For example, Rita and Ben never married but became involved in a 10-year relationship. They conceived a child, Misty, who is now five years-of-age. Rita and Ben separated when Misty was 2 years old, but neither of them petitioned to establish paternity. Moreover, Ben was out of the country when Misty was born and never signed any acknowledgment of paternity.
In this scenario, Ben has no enforceable parental rights until he petitions the court to establish them. Once the court adjudicates Ben to be Misty’s father, then the court can award Ben time-sharing and parenting rights. The court can also establish Ben’s financial obligation to pay child support. In the meantime if Rita applies for benefits from the state of Florida then the state may administratively establish paternity as well as Ben’s child support obligation.
However, the state will not establish Ben’s time-sharing or parenting rights. And those time-sharing and parenting rights will significantly impact the amount of Ben’s child support obligations under the law. Unless terminated by court of proper jurisdiction, all fathers arguably have parental rights but not all fathers are created equally. Fact is that under the law it can also be interpreted that not all children are either.
A Jacksonville Paternity Lawyer Can Help You Establish Your Parental Rights
If you or someone you know is an unwed biological father then you should consult with, or encourage them to consult with, a family law lawyer immediately. There is a father’s rights movement in Florida and parenting laws have become more liberal in favor of granting fathers custody or joint custody of their children. You should immediately consult with and hire an experienced Jacksonville paternity lawyer who specializes in handling paternity cases. If you are in this situation, you will most definitely need to file a petition in Florida to establish your parental rights.
Be the First to File a Paternity Claim

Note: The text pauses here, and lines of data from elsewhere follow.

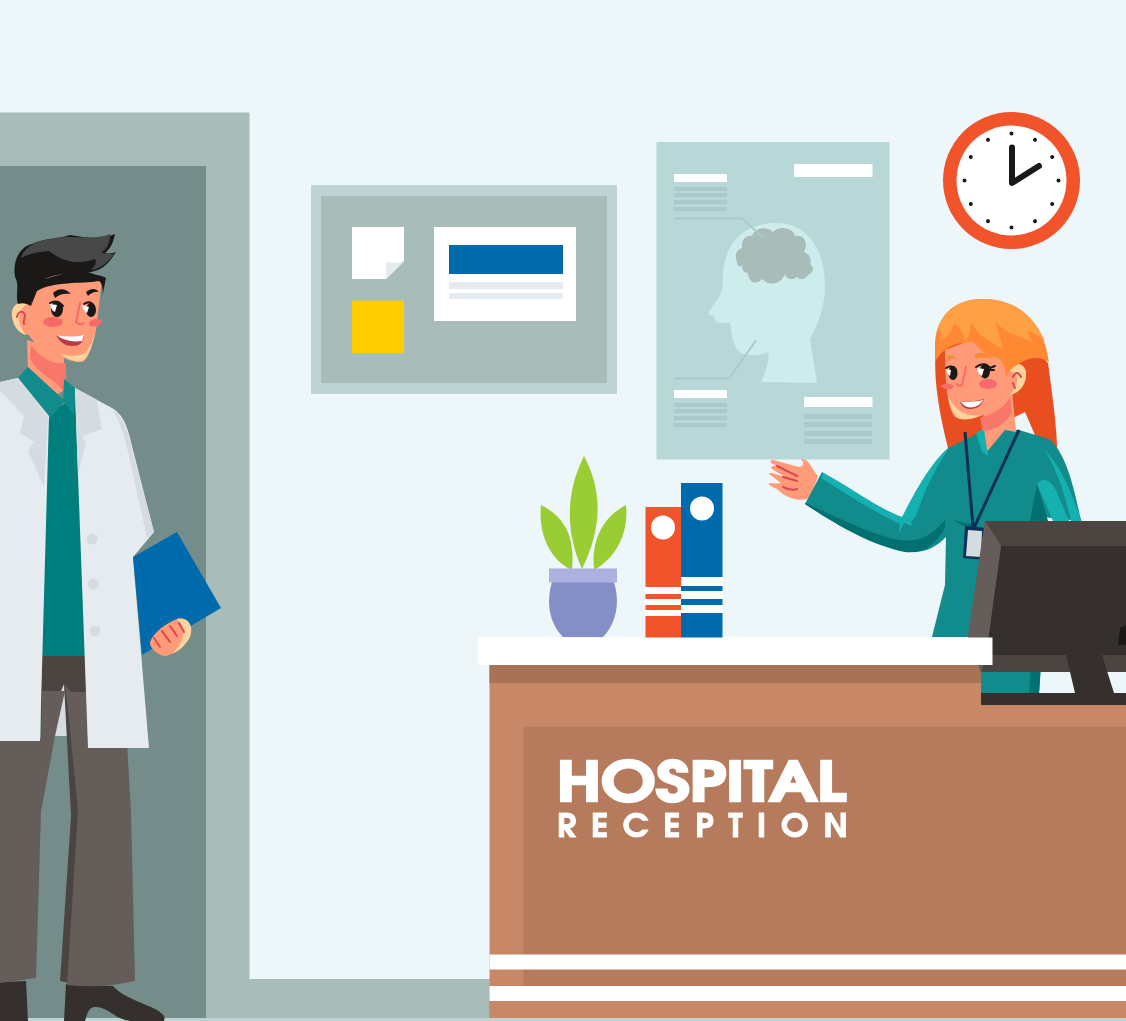
<!DOCTYPE html>
<html lang="en">
<head>
<meta charset="utf-8">
<title>Hospital Reception</title>
<style>
:root{--wall:#edf6f8;--frame:#a8bcba;--door:#748d8b;--board-edge:#bed3d3;--poster:#b7d8d7;--poster-line:#a8cbca;--head:#cdecec;--white:#fff;--grey:#e6ebef;--blue:#006bac;--yellow:#fc0;--orange:#f1532b;--teal:#118b8b;--teal-deep:#007e7e;--teal-dark:#007070;--teal-light:#15b0b0;--skin:#ff9b79;--skin-dark:#f9776a;--skin-light:#ffd39b;--blush:#f76a6a;--desk:#c88767;--desk-panel:#b57b5c;--desk-shade:#a87256;--black:#1b1818;--trouser:#655d59;--trouser-dark:#4b4441;--ink:#352f2d;--coat:#e6ebef;--coat-shade:#d5dce1;--leaf:#9acc33;--pot:#868ec8;--pot-rim:#aeb0df;--hair:#e94e20;--hair-mid:#ff8833;--hair-light:#ffa044;--navy:#0b3055}
html,body{margin:0;padding:0;overflow:hidden;background:var(--wall)}
svg{display:block;width:1126px;height:1021px}
.wall{fill:var(--wall)}.frame{fill:var(--frame)}.door{fill:var(--door)}.board-edge{fill:var(--board-edge)}
.poster{fill:var(--poster)}.poster-line{fill:var(--poster-line)}.head{fill:var(--head)}
.pointer{fill:none;stroke:var(--poster-line);stroke-width:2}
.white{fill:var(--white)}.grey{fill:var(--grey)}.blue{fill:var(--blue)}.yellow{fill:var(--yellow)}.orange{fill:var(--orange)}
.teal{fill:var(--teal)}.teal-deep{fill:var(--teal-deep)}.teal-dark{fill:var(--teal-dark)}.teal-light{fill:var(--teal-light)}
.skin{fill:var(--skin)}.skin-dark{fill:var(--skin-dark)}.skin-light{fill:var(--skin-light)}.blush{fill:var(--blush)}
.desk{fill:var(--desk)}.desk-panel{fill:var(--desk-panel)}.desk-shade{fill:var(--desk-shade)}
.black{fill:var(--black)}.trouser{fill:var(--trouser)}.trouser-dark{fill:var(--trouser-dark)}.ink{fill:var(--ink)}
.coat{fill:var(--coat)}.coat-shade{fill:var(--coat-shade)}.leaf{fill:var(--leaf)}.pot{fill:var(--pot)}.pot-rim{fill:var(--pot-rim)}
.hair{fill:var(--hair)}.hair-mid{fill:var(--hair-mid)}.hair-light{fill:var(--hair-light)}.brow{fill:#f98a35}
.hair-shine{fill:#484848}.mouth{fill:#bd3a43}
.crease{fill:none;stroke:#e2444f;stroke-width:2;stroke-linecap:round}
.lash{fill:none;stroke:var(--black);stroke-width:2;stroke-linecap:round}
.nose{fill:none;stroke:var(--blush);stroke-width:2;stroke-linecap:round}
.hand{fill:none;stroke:var(--black);stroke-width:6;stroke-linecap:round;stroke-linejoin:round}
.strap{fill:none;stroke:var(--navy);stroke-width:3}
.sign{fill:var(--white);font-family:"TeX Gyre Adventor","Inter",sans-serif;font-weight:700}
.sign-main{font-size:54px;stroke:var(--white);stroke-width:2.5}
.sign-sub{font-size:33px;stroke:var(--white);stroke-width:1}
</style>
</head>
<body>
<svg viewBox="0 0 1126 1021" role="img" aria-label="Doctor and receptionist at a hospital reception desk">
<defs>
<circle id="tick" class="black" cx="1011.5" cy="133.500" r="2"/>
<g id="lines"><rect class="white" width="53" height="8"/><path class="poster-line" d="M0 13h53v4H0zM0 19h53v4H0zM0 26h53v4H0zM0 33h53v4H0z"/></g>
</defs>

<g id="room">
<rect class="wall" width="1126" height="1021"/>
<rect class="frame" y="979" width="500" height="42"/>
<rect class="frame" y="112.500" width="249.500" height="908.500"/>
<rect class="door" y="166" width="206" height="855"/>
<rect class="board-edge" y="1018" width="1126" height="3"/>
</g>

<g id="notice-board">
<rect class="board-edge" x="311" y="185" width="306" height="209"/>
<rect class="frame" x="321" y="196" width="286" height="187"/>
<path class="white" d="M352 227h52v34l-18 18h-34z"/>
<path class="grey" d="M386 279v-17q10 2 18-1z"/>
<rect class="yellow" x="352" y="300.500" width="52" height="52.500"/>
<rect class="white" x="434" y="227" width="142" height="94"/>
<rect class="blue" x="449" y="245" width="114" height="29"/>
<path class="grey" d="M449 282h114v7H449zM449 293h114v6H449z"/>
</g>

<g id="brain-poster">
<rect class="poster" x="656.500" y="142" width="233" height="317.500"/>
<rect class="white" x="794" y="164" width="78.500" height="13"/>
<use href="#lines" x="674" y="174"/>
<use href="#lines" x="674" y="390"/>
<rect class="white" x="804" y="397" width="68.500" height="10"/>
<path class="poster-line" d="M804 414h68v5h-68zM804 422h68v5h-68zM804 431h68v5h-68zM804 439h68v5h-68z"/>
<path class="head" d="M761 382c5-12 9-22 7-30-8 4-20 4-27 1-8-4-9-18-11-30-7-1-11 2-15-3-2-3 1-4-6-5-3-3 13-17 14-30-2-41 20-62 53-62 32 0 49 27 49 62 0 22-6 37-15 54l7 44z"/>
<path class="frame" d="M737 262c-3-8 0-12 5-14-1-8 4-13 10-12 3-9 16-10 21-4 7-7 20-4 22 4 9-2 14 7 9 16 6 2 8 8 6 12 5 3 3 9-2 11-3 5-8 5-11 2-5 4-11 2-12-3-4 10-15 13-23 5-6 7-14 3-14-6-5 0-6-4-6-8-2 3-5 1-5-3z"/>
<path class="pointer" d="M674 218.500h68l22 20M674 378.500h55l27-38"/>
</g>

<g id="wall-clock">
<circle class="orange" cx="1011.500" cy="180.500" r="68.500"/>
<circle class="white" cx="1011.500" cy="180.500" r="55"/>
<use href="#tick"/>
<use href="#tick" transform="rotate(30 1011.500 180.500)"/>
<use href="#tick" transform="rotate(60 1011.500 180.500)"/>
<use href="#tick" transform="rotate(90 1011.500 180.500)"/>
<use href="#tick" transform="rotate(120 1011.500 180.500)"/>
<use href="#tick" transform="rotate(150 1011.500 180.500)"/>
<use href="#tick" transform="rotate(180 1011.500 180.500)"/>
<use href="#tick" transform="rotate(210 1011.500 180.500)"/>
<use href="#tick" transform="rotate(240 1011.500 180.500)"/>
<use href="#tick" transform="rotate(270 1011.500 180.500)"/>
<use href="#tick" transform="rotate(300 1011.500 180.500)"/>
<use href="#tick" transform="rotate(330 1011.500 180.500)"/>
<path class="hand" d="M1012 147.500v35.500l27-17"/>
</g>

<g id="doctor">
<path class="coat-shade" d="M50 680h24v56H50z"/>
<path class="ink" d="M0 982l26-1 2 40H0zM66 984l47 2c12 14 40 19 48 27 4 3 4 5 3 8h-31c-18 0-24-15-39-14-6 1-7 8-9 14H64z"/>
<path class="trouser-dark" d="M41 650h45l2 60-10 275-18-4 11-165-7-132-23 57z"/>
<path class="trouser" d="M42 691h23l-10 45-14 76-5 166-36 5V738h41zM65 685l6 7h16l1 50h39l4 70 4 169q-35 8-68 4l11-175-10-100z"/>
<path class="teal-deep" d="M45 415l32-18 10 259H42z"/>
<path class="skin" d="M27 340l37 12v38l-13 9-23-28z"/>
<path class="skin-dark" d="M31 345c10 14 23 20 35 18v30l-14-13c-14-10-21-16-22-24z"/>
<path class="teal" d="M28 367l37 34-16 18-33-39zM64 379l11 9-1 27-11-14z"/>
<path class="coat" d="M0 382l18-4 31 38-9 325H0zM75 388l37 20c14 8 17 25 22 46l20 78-21 25 16 191H88L76 420z"/>
<path class="coat-shade" d="M0 391l24 25-4 17 14 9-6 9 16 36 4-71-30-38L0 382zM75 388l22 12 5 29-20 7 4 7-8 32zM111 408c14 9 18 28 23 50l20 74-7 6-19-86c-4-18-8-31-17-44z"/>
<circle class="coat-shade" cx="92" cy="539" r="5.500"/><circle class="coat-shade" cx="93" cy="584" r="5.500"/><circle class="coat-shade" cx="95" cy="631" r="5.500"/>
<path class="blue" d="M133 557l44-25 44 76-79 47z"/>
<path class="skin" d="M150 642c4-10 16-19 27-23 12-2 15 8 13 16-4 10-14 18-24 21-7 0-17-8-16-14z"/>
<path class="skin-light" d="M177 619c12-3 17 8 13 18-4 8-11 14-18 17 11-11 16-23 5-35z"/>
<path class="crease" d="M154 638l6 9M162 631l8 11M170 626l7 10M179 623l5 9"/>
<path class="skin" d="M29 302c-11-2-18 4-17 13 1 12 8 19 17 20 8 13 18 15 26 19 11 6 24 10 29 7 6-5 9-19 12-30l6-52-40-12-27 14z"/>
<path class="skin-light" d="M95 334c-3 13-7 22-11 26-6 4-16-1-24-6 13 3 21 2 25-1 5-5 7-12 10-19z"/>
<path class="skin-light" d="M28 303c-10-3-17 4-16 13 1 9 6 17 14 19-9-12-10-23 2-32z"/>
<path class="crease" d="M17 317c1-6 6-7 8-2 0 4-2 5-1 9"/>
<ellipse class="blush" cx="53" cy="322" rx="10" ry="5"/><path class="blush" d="M89 323c2-5 11-5 13-2-1 6-10 7-13 4z"/>
<path class="black" d="M31 306c2-11 1-18 3-26 22-1 34-12 52-9 7 4 16 4 20 7l-4 20c2-9 0-15-3-17-18 3-45 0-62 10z"/>
<path class="black" d="M18 304c-3-9 2-19-3-27-3-17 6-31 17-33 16-7 28-5 38-9 17 3 31 5 45-1-2 10-5 15-10 19 5 1 8 0 11-1-7 11-13 18-25 20-22 1-32 0-56 11l-4 23q-6-4-13-2z"/>
<path class="hair-shine" d="M21 258c3-11 15-17 29-19 21-5 43 2 60-5 0 8-2 14-9 19l13 1c-7 10-15 15-23 16 4-4 6-7 4-11-20 7-34 1-46-8-10 1-19 2-28 7z"/>
<path class="black" d="M53 293c7-6 13-4 18 1-6-1-12 0-16 4zM86 292c5-4 10-4 13 0-4-1-8 1-11 4z"/>
<ellipse class="black" cx="57" cy="309" rx="6" ry="8"/><ellipse class="black" cx="91" cy="310" rx="5" ry="7"/>
<path class="white" d="M50 304l7 1-2 7c-3-1-4-4-5-8zM82 305l7 2-2 6c-3-2-4-4-5-8z"/>
<path class="lash" d="M50 303q7-4 13 3M84 304q6-4 10 2"/>
<path class="nose" d="M80 303l-4 19q4 4 8 1"/>
<path class="mouth" d="M56 335q16 4 28 1c-1 7-5 10-11 10-7 0-13-3-17-11z"/><path class="white" d="M56 335q16 3 28 0l-2 6q-15 2-26-6z"/>
</g>

<g id="receptionist">
<path class="hair" d="M937 340c-6 36 4 80 12 112l36-20 40-20 26 60 6-2c2-34-5-75-9-107l-35-40-60-15z"/>
<path class="skin" d="M810 498c-14 5-26-2-33-9-5-2-9-4-8-6 4 0 8 1 12 0l-12-9c0-3 10 1 16 3l-13-8c-2-3 1-4 5-3l-6-3c-2-3 2-4 6-2l22 6c5 0 5-5 2-8 8-1 10 9 17 17z"/>
<path class="crease" d="M777 466l20 10M783 477l14 4M783 487q8 4 14 2"/>
<path class="teal" d="M985 430l-37 18c-17 15-32 44-47 73-28-15-52-33-79-49l-17 32c34 22 73 44 108 48 14 0 24-6 33-15l-1 48-13 52h110l0-120 39 4c-8-39-16-69-32-82l-30-9z"/>
<path class="teal-dark" d="M805 503c33 14 63 31 94 37 20 3 33-5 46-20v8c-10 18-22 26-40 24-35-7-70-28-100-48z"/>
<path class="teal-light" d="M823 473c28 14 52 34 79 44 13-25 30-57 48-70-16 22-27 48-34 69l-5 6 1 4-8-3-5 10 1-9c-26-12-52-29-79-46zM1037 484c7-8 15-4 21 11l11 26h-16zM1044 449c18 19 27 42 39 76l-12-4c-6-25-13-50-27-72z"/>
<path class="teal-dark" d="M1037 484l-7 37h18zM953 519q13 6 24 4v5q-15 0-24-9z"/>
<path class="skin" d="M984 410l28-20 4 42-11-2-20 24-3-25z"/>
<path class="teal-light" d="M984 429l4 27-6-4-6-19z"/>
<path class="skin-dark" d="M980 418c14-4 27-12 30-22l2 17c-8 12-18 17-29 18z"/>
<path class="skin" d="M945 350c0 30 2 58 10 67 12 8 40-4 52-22 13-1 20-11 19-22-2-11-13-9-17-2l-20-38z"/>
<path class="skin-light" d="M1009 371c3-9 15-10 17 1 1 11-6 21-16 23 10-12 9-23-1-24zM948 396c2 12 6 19 10 22 9 3 16 0 24-3-14 2-25-1-34-19z"/>
<path class="crease" d="M1013 377q4-8 8 0M1013 383l2 5"/>
<path class="hair-mid" d="M935 350c-1-31 16-51 48-51 38 0 61 25 66 63-13-8-24-2-32 3-6 3-9 8-11 12 0-9-3-15-8-19-12-2-20-10-24-16-14 0-30 3-39 20z"/>
<path class="hair-light" d="M938 327c10-20 24-28 44-28 32 0 54 19 63 43-5-6-12-10-18-11l6 12c-13-7-28-9-38-22l8 28c-16-8-25-14-32-27 0 9-2 14-6 20-1-9-5-14-11-19-2 9-6 14-14 17 2-6 1-9-2-13z"/>
<path class="brow" d="M974 355q12-6 19 4-12-3-17 0zM947 356q5-3 9 3-5-1-8 3z"/>
<ellipse class="black" cx="985" cy="371" rx="5" ry="7.500"/><ellipse class="black" cx="953" cy="373" rx="4.500" ry="7"/>
<path class="white" d="M977 368l7 1-2 7q-4-2-5-8zM946 369l5 1-1 6q-3-2-4-7z"/>
<path class="lash" d="M976 367q8-6 14 1l5-2M989 370l5 0M946 368q6-4 10 2"/>
<path class="nose" d="M966 367l-4 18q-5 2-5-1"/>
<ellipse class="blush" cx="988" cy="384" rx="9" ry="5"/><path class="blush" d="M940 386q8-5 14 0-4 7-14 0z"/>
<path class="mouth" d="M960 402q14 0 24-3c-3 8-8 10-15 10q-6 0-9-7z"/><path class="white" d="M961 402q13 0 22-2c-4 8-16 11-22 2z"/>
<path class="strap" d="M965 432l8 95M1019 430l-46 100"/>
<path fill="#0b3055" d="M965 526l22 2-2 32-22-2z"/><path class="coat-shade" d="M968 530l14 1-1 26-15-1z"/>
</g>

<g id="plant">
<path class="leaf" d="M584 456c18 34 19 70-2 113-18-40-15-79 2-113zM541 505c26 13 34 35 31 65-22-10-34-36-31-65zM626 505c3 28-10 53-32 65-3-30 9-53 32-65z"/>
<path class="pot" d="M552 582h62c6 20 3 40-11 55h-40c-14-14-17-35-11-55z"/>
<rect class="pot-rim" x="549" y="568.500" width="68" height="14"/>
</g>

<g id="binders">
<rect class="orange" x="645.500" y="507" width="35.500" height="131"/><circle class="white" cx="663" cy="527.500" r="12"/>
<path class="white" d="M645 587h36v7h-36zM645 599h36v6h-36zM645 610h36v6h-36z"/>
<rect class="blue" x="681" y="483" width="41.500" height="155"/><circle class="white" cx="702" cy="508.500" r="12"/>
<path class="white" d="M681 577h42v9h-42zM681 591h42v8h-42zM681 605h42v8h-42z"/>
</g>

<g id="desk">
<rect class="desk" x="489.500" y="665" width="491.500" height="353"/>
<rect class="desk" x="981" y="705" width="145" height="313"/>
<rect class="desk-shade" x="489.500" y="665" width="491.500" height="18"/>
<rect class="desk-panel" x="523.500" y="727" width="602.500" height="291"/>
<rect class="desk" x="489.500" y="1000" width="636.500" height="18"/>
<path class="white" d="M489.500 954.500H1126v15H489.500zM489.500 986H1126v15H489.500z"/>
<text class="sign sign-main" x="557" y="801" textLength="289" lengthAdjust="spacingAndGlyphs">HOSPITAL</text>
<text class="sign sign-sub" x="557" y="837" textLength="291">RECEPTION</text>
</g>

<g id="monitor">
<rect class="wall" x="981" y="664" width="145" height="30"/>
<path class="teal" d="M981 664h60l-2 30h-58z"/><path class="teal-dark" d="M1031 664h10l-2 30h-10z"/>
<path class="trouser" d="M985 521h141v151h-90l-68-35z"/>
<path class="trouser-dark" d="M985 521h141v151H981l5-18 15-108z"/>
<path class="ink" d="M1001 546h125v109H986z"/>
<path class="trouser" d="M985 521l16 25-15 109-5 18-13-36z"/>
<path class="black" d="M1120 628l6-3v20h-8z"/>
<path class="ink" d="M1066 655h36l12 38h12v12H981v-12h94z"/>
<rect class="white" x="478" y="637.500" width="514.500" height="27.500"/>
</g>
</svg>
</body>
</html>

The Florida legislature has recently considered attempts to create a presumption that equal time sharing on a 50-50 basis in Florida is in the minor’s best interest. Another reason why you should immediately consult with an attorney is because venue in a paternity action may be proper in more than one place. You need to know well in advance the venue that is most suitable to your case.
The first person who files is the Petitioner. The Petitioner has the choice of “venue” or forum which is very important when there is more than one proper venue. For example, the paternity statute governs venue in paternity actions. The paternity statute provides that venue is proper in the county in which either the Petitioner or the Respondent resides. If both parents reside in different counties then either county is a proper venue. This allows a limited opportunity for the Petitioner to select the forum he or she feels is best for their case. In the event the minor child does not habitually reside in the county chosen or either of the counties then there may even be other jurisdictional issues that should be considered.
Contact a Jacksonville Paternity Lawyer Today for Your Free Paternity Consultation
In these cases consulting with experienced paternity lawyers is critical. An experienced attorney at The Law Office of A. Sam Jubran, P.A. can make a huge difference not only in the quality of relationship a father would expect to have with his child, but also in a father’s court ordered obligation to pay child support. Hire the most experienced attorney you can afford, and consider it an investment in your future.
Remember, when you need help with FAMILY LAW, choose FAMILY VALUES. Contact us and hire a Board Certified Specialist in Marital and Family Law to help you with your paternity case in Florida.